Starting from 22 July 1994, the series' name was changed to just High Road, until it was cancelled in April 2003.


By the end of June, Scottish Television decided to continue producing the series mainly for the Scottish market, but within a month, nearly all the ITV companies reinstated it after viewers complained about the show being dropped in the first place. Only two companies refused to reinstate the series: Tyne Tees Television and Yorkshire Television (although both finally brought the series back in 1996).


Take the High Road was repeated on Sky Soap; the episodes shown in early 1997 were from the beginning, and 1989 episodes were being shown when the channel ended in April 1999. Early episodes from about 1994–95 were shown on Sky Scottish in 1997/98.


By January 1998, all Granada and UNM owned ITV companies had stopped broadcasting the series. The rest carried on with the series until:

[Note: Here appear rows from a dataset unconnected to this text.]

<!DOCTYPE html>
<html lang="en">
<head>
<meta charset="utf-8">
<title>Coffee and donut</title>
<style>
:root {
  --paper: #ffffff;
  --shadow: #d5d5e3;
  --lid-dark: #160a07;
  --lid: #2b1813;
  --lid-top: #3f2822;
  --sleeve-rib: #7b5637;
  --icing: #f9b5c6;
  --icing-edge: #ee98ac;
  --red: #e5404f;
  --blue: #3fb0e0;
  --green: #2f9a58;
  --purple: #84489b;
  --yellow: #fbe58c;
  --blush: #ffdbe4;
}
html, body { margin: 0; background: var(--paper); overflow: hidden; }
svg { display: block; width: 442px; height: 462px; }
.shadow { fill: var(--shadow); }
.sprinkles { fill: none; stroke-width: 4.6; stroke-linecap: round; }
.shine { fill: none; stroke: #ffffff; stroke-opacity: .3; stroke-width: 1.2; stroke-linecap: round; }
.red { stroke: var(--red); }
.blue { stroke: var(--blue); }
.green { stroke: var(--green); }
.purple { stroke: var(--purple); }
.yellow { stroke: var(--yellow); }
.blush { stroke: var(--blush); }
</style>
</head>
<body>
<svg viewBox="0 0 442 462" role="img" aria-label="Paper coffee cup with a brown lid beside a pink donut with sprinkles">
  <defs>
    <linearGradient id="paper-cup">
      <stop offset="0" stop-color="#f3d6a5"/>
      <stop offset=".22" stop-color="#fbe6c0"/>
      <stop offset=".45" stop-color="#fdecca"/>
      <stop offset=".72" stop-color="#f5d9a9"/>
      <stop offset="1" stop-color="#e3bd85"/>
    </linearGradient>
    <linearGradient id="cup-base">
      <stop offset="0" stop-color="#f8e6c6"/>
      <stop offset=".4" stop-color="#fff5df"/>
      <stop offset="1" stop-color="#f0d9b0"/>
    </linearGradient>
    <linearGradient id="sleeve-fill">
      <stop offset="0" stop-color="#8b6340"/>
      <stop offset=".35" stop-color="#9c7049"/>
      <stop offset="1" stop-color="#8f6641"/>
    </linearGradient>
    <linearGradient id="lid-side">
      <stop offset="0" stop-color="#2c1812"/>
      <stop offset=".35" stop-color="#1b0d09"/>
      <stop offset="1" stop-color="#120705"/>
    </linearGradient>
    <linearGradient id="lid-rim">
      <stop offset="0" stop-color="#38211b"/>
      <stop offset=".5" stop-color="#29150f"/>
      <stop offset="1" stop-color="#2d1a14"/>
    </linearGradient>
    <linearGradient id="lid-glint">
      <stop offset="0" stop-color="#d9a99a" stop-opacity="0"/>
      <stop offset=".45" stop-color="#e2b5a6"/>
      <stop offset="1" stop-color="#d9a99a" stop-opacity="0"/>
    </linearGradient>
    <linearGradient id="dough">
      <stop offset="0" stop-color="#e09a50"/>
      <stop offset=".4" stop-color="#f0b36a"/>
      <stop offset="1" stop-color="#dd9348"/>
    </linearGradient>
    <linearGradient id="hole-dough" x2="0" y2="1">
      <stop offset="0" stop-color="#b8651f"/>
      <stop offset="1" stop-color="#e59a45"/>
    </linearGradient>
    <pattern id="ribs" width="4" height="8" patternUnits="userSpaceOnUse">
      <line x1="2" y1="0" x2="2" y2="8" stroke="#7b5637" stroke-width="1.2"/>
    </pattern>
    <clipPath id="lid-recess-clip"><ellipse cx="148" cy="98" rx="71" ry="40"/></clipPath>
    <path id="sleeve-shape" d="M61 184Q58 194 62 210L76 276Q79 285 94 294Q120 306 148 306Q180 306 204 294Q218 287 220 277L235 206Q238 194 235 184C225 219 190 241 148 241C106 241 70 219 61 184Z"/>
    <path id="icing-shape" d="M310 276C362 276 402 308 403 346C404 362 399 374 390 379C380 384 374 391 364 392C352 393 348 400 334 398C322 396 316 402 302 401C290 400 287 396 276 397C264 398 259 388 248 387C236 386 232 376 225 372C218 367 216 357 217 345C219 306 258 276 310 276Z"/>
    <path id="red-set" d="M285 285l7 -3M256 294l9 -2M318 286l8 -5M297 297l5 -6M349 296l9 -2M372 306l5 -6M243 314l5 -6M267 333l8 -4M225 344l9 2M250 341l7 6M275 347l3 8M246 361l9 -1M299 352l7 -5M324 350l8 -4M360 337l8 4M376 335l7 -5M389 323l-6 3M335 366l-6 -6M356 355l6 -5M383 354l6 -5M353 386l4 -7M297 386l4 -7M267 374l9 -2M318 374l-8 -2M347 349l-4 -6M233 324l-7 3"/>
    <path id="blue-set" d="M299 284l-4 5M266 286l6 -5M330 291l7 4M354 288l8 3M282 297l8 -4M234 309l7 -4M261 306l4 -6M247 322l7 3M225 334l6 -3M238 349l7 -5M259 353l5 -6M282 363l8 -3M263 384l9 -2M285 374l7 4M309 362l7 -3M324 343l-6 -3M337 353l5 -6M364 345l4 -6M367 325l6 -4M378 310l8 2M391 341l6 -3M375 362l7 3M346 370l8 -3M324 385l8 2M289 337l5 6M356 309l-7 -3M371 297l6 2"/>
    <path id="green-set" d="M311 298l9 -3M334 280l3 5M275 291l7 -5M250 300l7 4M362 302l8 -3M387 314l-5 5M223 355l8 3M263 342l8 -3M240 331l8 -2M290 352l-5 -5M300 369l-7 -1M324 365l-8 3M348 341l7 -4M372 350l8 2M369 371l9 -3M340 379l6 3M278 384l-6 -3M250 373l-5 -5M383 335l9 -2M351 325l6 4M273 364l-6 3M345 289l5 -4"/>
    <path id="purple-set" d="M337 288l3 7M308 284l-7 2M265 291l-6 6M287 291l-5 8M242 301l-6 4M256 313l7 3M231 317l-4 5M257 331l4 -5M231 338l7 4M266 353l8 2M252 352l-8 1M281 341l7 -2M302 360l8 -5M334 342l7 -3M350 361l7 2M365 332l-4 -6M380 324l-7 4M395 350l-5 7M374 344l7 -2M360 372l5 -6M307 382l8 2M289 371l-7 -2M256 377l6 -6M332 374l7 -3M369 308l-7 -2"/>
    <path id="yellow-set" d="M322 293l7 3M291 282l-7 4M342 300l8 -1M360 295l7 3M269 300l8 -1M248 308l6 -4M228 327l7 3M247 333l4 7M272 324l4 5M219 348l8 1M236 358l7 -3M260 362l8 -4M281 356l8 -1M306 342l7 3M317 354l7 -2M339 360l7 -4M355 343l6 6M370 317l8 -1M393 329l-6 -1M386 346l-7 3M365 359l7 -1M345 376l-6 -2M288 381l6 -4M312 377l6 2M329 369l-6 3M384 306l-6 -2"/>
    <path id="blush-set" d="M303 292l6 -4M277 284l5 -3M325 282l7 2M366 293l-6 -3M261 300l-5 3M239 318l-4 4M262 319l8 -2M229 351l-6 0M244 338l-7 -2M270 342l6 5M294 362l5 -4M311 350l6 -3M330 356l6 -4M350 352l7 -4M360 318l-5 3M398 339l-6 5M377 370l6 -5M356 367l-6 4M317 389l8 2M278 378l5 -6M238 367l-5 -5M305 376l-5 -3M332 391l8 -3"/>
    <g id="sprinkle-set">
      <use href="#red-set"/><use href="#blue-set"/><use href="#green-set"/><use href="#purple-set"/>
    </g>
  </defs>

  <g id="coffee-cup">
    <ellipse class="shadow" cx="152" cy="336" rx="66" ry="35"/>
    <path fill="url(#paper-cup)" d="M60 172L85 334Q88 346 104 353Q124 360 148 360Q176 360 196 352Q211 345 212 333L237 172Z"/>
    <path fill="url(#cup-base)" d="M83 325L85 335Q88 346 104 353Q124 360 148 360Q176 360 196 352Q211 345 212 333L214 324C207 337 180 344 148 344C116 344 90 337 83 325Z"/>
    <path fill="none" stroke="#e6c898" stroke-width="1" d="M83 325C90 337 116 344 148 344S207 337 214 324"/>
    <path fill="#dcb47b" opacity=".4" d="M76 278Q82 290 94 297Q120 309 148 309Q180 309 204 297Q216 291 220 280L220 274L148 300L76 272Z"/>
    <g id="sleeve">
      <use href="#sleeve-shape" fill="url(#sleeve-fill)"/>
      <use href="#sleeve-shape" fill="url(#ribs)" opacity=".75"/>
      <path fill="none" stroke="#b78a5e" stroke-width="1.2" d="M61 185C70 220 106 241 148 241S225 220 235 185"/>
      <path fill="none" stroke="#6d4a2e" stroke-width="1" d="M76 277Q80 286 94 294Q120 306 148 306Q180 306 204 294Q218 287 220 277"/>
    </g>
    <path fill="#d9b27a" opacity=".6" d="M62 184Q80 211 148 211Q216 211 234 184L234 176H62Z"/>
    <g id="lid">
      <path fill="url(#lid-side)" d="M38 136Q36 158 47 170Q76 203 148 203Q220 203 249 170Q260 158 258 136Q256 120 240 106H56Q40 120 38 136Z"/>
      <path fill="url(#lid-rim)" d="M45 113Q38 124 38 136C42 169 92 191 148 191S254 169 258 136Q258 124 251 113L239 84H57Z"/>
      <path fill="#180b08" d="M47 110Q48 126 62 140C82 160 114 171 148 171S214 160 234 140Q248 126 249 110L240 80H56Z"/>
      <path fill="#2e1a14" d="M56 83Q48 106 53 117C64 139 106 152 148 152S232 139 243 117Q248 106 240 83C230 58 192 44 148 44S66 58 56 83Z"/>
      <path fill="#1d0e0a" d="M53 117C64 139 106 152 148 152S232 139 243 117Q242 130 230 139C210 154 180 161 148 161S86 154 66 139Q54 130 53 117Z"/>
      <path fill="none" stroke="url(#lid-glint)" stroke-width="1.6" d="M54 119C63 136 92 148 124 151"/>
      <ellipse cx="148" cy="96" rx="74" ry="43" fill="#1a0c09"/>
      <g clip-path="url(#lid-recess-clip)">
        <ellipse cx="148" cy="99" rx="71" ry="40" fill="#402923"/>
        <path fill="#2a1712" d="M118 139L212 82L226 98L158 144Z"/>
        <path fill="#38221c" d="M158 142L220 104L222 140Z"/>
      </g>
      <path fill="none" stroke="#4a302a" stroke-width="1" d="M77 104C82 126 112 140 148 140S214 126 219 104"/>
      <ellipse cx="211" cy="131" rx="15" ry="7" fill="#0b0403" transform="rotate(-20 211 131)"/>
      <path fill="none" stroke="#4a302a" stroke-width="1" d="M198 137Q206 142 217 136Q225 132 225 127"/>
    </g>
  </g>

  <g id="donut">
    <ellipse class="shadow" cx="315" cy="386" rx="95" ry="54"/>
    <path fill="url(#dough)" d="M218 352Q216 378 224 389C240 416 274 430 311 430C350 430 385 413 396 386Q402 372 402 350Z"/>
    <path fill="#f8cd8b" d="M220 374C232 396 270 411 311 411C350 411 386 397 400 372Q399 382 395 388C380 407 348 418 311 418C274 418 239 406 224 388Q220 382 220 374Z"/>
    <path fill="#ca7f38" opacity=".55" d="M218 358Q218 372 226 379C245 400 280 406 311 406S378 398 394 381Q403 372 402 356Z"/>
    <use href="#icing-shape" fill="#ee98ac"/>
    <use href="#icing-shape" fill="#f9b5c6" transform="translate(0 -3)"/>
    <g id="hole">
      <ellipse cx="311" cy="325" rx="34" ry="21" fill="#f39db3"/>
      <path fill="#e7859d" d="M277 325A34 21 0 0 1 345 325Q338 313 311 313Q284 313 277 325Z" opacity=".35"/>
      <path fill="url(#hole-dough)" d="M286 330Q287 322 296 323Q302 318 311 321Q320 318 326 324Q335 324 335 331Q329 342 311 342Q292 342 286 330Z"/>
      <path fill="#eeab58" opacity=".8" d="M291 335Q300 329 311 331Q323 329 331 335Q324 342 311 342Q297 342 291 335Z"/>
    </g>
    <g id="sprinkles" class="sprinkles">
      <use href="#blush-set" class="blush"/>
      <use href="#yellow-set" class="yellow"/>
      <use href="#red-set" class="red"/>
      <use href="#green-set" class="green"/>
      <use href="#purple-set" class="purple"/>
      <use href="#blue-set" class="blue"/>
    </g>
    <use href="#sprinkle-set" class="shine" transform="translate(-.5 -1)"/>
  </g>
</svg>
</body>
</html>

Take the High Road was repeated briefly on Life One from February 2008. The channel started showing from episode 1000 from 1992. The channel ceased broadcasting six weeks later, after showing only four episodes.

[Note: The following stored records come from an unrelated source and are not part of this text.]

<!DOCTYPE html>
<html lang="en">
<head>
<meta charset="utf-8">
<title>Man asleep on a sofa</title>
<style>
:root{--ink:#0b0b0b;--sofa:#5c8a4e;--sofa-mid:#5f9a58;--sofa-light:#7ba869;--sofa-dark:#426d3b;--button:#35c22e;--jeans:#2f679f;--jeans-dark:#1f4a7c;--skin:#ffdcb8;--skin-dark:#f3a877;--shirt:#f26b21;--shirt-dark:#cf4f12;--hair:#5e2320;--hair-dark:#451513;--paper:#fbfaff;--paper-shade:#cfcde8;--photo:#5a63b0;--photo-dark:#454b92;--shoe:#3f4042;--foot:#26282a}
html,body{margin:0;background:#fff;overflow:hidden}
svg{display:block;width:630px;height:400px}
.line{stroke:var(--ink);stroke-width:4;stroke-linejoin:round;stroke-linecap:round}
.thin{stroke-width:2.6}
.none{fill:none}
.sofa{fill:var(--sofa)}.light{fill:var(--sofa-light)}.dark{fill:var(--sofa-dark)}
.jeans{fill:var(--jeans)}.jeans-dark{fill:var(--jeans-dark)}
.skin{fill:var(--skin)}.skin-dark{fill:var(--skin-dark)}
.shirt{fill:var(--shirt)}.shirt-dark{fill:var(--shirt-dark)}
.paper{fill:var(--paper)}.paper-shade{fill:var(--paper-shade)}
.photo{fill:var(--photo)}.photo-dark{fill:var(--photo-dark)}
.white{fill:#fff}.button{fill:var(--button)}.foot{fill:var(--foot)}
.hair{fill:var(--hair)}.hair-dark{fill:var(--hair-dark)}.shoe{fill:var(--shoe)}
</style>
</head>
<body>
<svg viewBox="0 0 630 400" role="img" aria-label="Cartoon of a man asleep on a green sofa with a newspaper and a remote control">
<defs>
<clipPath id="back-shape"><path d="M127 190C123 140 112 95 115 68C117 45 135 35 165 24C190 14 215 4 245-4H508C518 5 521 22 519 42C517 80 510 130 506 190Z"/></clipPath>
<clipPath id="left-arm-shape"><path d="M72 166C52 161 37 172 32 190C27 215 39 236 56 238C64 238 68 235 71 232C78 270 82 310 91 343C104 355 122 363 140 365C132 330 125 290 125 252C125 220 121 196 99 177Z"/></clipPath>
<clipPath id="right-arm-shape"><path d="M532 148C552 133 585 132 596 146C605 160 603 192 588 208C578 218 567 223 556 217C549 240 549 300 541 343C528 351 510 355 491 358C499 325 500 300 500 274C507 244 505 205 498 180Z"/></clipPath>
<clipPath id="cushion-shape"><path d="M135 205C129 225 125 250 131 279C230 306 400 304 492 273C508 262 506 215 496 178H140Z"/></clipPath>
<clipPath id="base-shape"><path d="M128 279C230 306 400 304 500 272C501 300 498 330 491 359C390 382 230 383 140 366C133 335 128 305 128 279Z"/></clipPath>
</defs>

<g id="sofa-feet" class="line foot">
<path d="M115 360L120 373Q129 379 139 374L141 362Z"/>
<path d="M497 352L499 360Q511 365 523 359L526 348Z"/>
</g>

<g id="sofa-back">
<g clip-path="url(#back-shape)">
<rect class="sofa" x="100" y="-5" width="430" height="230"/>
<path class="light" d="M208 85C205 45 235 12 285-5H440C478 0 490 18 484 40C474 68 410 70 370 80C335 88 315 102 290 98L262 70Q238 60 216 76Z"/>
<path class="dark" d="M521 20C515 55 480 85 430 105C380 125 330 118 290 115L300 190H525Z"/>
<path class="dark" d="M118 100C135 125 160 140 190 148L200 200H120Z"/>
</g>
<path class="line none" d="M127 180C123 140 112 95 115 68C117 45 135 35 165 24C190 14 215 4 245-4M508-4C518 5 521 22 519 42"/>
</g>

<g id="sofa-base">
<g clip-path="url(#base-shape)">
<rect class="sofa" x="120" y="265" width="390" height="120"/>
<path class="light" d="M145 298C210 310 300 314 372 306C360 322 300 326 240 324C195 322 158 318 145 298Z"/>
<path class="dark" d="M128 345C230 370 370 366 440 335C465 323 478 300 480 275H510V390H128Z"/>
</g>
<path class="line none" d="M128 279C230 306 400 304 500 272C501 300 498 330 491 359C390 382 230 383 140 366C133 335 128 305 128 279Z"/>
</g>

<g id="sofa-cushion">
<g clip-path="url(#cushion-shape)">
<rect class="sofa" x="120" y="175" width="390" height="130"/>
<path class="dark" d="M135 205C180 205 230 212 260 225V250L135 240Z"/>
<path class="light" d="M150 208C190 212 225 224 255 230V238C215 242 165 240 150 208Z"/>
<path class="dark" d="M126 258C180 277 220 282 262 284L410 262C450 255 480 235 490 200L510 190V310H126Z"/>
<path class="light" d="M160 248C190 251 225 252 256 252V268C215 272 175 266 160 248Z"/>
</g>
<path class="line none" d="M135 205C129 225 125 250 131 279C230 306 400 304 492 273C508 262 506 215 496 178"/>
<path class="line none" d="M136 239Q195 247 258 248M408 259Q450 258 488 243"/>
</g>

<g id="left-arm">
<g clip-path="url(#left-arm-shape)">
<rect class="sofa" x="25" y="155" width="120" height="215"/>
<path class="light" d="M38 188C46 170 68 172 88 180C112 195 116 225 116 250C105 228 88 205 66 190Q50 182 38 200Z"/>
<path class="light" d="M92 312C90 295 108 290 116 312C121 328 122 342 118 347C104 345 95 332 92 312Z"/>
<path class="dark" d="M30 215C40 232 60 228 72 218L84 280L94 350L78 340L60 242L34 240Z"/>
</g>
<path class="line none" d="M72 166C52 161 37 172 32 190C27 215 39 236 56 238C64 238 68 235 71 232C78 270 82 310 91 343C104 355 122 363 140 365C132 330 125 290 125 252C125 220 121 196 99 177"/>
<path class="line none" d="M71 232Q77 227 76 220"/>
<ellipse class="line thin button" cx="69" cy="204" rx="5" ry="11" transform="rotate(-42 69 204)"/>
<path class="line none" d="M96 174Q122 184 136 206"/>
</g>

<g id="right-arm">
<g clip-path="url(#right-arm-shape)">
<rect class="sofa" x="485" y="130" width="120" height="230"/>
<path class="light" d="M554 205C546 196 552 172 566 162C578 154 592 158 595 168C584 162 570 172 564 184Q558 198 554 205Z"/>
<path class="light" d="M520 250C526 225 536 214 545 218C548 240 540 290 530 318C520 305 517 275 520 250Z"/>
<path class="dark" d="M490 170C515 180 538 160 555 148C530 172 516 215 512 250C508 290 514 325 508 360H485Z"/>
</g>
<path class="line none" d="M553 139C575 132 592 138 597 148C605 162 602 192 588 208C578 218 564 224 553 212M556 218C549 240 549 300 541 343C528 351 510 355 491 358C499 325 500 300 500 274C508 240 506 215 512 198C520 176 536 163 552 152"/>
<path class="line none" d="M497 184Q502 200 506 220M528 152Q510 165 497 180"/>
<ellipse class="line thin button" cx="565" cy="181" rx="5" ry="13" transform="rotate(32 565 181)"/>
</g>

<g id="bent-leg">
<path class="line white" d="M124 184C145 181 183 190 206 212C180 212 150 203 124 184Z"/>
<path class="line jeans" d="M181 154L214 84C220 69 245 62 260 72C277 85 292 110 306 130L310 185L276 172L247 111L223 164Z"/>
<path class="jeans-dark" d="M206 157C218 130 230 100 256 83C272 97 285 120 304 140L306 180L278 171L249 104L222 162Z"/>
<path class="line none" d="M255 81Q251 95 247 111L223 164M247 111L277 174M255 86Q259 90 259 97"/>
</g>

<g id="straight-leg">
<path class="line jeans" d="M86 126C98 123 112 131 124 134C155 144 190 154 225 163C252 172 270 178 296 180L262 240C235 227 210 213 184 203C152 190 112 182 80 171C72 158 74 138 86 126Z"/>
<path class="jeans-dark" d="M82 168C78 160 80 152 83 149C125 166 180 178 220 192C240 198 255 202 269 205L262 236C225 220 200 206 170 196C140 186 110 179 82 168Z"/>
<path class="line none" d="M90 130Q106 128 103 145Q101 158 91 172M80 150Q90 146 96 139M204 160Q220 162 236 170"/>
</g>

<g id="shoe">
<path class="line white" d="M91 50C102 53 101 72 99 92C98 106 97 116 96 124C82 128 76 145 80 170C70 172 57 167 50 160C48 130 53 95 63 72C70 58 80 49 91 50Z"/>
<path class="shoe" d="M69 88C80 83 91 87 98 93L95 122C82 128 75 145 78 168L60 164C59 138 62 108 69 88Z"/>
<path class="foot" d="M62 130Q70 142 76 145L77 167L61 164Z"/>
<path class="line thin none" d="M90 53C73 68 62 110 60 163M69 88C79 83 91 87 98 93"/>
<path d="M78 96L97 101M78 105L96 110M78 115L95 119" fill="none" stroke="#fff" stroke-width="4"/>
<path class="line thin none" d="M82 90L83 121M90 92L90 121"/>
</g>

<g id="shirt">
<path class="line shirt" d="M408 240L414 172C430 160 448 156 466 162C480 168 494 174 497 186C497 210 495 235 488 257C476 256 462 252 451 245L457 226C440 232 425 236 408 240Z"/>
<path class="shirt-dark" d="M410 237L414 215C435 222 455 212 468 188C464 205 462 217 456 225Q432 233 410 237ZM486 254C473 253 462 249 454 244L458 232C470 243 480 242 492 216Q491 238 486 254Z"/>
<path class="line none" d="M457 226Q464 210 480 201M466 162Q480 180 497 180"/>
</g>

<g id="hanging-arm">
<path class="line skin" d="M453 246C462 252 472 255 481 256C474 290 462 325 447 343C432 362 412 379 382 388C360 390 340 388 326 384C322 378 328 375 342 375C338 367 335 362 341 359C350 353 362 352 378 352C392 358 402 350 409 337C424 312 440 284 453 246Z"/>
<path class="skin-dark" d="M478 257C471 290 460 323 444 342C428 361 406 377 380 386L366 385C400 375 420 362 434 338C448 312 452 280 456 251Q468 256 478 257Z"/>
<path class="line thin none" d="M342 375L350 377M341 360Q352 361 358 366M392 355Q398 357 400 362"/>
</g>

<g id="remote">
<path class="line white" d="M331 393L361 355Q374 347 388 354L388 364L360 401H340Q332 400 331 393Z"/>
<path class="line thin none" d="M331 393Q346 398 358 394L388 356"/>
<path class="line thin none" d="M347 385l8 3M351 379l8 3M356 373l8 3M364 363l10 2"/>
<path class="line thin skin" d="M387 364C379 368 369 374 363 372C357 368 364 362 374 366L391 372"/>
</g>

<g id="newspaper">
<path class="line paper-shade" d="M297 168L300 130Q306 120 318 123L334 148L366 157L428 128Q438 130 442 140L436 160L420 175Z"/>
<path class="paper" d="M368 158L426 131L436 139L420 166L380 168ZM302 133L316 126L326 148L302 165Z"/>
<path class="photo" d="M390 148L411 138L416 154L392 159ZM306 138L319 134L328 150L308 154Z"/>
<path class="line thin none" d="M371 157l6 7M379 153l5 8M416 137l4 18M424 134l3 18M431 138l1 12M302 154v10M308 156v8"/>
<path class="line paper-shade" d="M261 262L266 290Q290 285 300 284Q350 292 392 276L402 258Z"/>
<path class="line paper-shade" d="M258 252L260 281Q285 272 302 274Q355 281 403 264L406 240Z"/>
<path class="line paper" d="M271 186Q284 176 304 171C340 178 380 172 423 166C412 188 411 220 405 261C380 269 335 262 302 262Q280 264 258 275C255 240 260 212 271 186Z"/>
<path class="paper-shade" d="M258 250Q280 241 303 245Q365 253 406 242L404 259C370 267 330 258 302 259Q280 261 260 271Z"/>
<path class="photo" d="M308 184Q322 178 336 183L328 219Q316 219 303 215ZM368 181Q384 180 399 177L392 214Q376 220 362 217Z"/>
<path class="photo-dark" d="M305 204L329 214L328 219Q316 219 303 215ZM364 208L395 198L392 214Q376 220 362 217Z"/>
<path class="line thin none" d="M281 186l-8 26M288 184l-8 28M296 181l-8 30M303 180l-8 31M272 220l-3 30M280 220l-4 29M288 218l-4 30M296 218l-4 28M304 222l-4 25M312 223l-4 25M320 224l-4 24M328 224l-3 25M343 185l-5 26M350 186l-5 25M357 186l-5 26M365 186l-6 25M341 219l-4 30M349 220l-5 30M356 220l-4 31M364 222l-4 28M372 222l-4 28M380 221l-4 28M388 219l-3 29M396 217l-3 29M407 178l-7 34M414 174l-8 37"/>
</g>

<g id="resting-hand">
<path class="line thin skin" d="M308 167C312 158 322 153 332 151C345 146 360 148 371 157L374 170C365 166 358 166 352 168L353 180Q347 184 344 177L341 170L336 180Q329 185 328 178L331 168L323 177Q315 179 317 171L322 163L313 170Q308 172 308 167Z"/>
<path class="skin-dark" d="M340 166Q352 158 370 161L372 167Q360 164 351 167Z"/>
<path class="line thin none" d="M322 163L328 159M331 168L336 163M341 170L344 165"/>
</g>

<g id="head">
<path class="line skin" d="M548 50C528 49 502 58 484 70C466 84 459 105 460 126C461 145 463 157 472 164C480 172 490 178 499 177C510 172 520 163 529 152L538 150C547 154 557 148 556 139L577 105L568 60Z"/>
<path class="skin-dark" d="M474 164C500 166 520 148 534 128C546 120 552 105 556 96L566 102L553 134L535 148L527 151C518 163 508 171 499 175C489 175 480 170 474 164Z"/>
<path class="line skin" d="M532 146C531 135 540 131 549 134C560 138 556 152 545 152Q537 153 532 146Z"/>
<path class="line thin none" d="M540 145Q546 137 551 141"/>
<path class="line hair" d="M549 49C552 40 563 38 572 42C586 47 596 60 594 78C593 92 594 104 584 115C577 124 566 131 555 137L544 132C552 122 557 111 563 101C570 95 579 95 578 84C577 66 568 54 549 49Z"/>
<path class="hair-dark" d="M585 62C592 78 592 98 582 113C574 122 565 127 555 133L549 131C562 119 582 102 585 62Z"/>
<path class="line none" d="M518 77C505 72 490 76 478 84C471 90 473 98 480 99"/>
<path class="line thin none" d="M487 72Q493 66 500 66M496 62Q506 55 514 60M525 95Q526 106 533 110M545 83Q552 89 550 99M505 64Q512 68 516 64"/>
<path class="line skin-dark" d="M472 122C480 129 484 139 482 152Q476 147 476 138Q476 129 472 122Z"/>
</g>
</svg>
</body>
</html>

In the autumn of 2010, nearly every episode (except for 23) were added to YouTube by Scottish Television, making the series accessible to viewers across the world. The series was taken down from YouTube when the series repeated on STV Glasgow. From 3 June 2014, a new TV station from STV - and on STV Edinburgh, since its launch in January 2015.


Take the High Road is now repeated on the new channel from STV Called STV2. It airs on a Saturday morning between 9am and 11am as of January 2018.


Because of shortage of time and the wish to keep most of the existing actors, it did not follow this plan. The appointed Producer Clarke Tait decided to have a scenario where Bill Henderson’s character, Todd, had his named changed to Ken Calder who happened to be a garage mechanic with a drink Problem.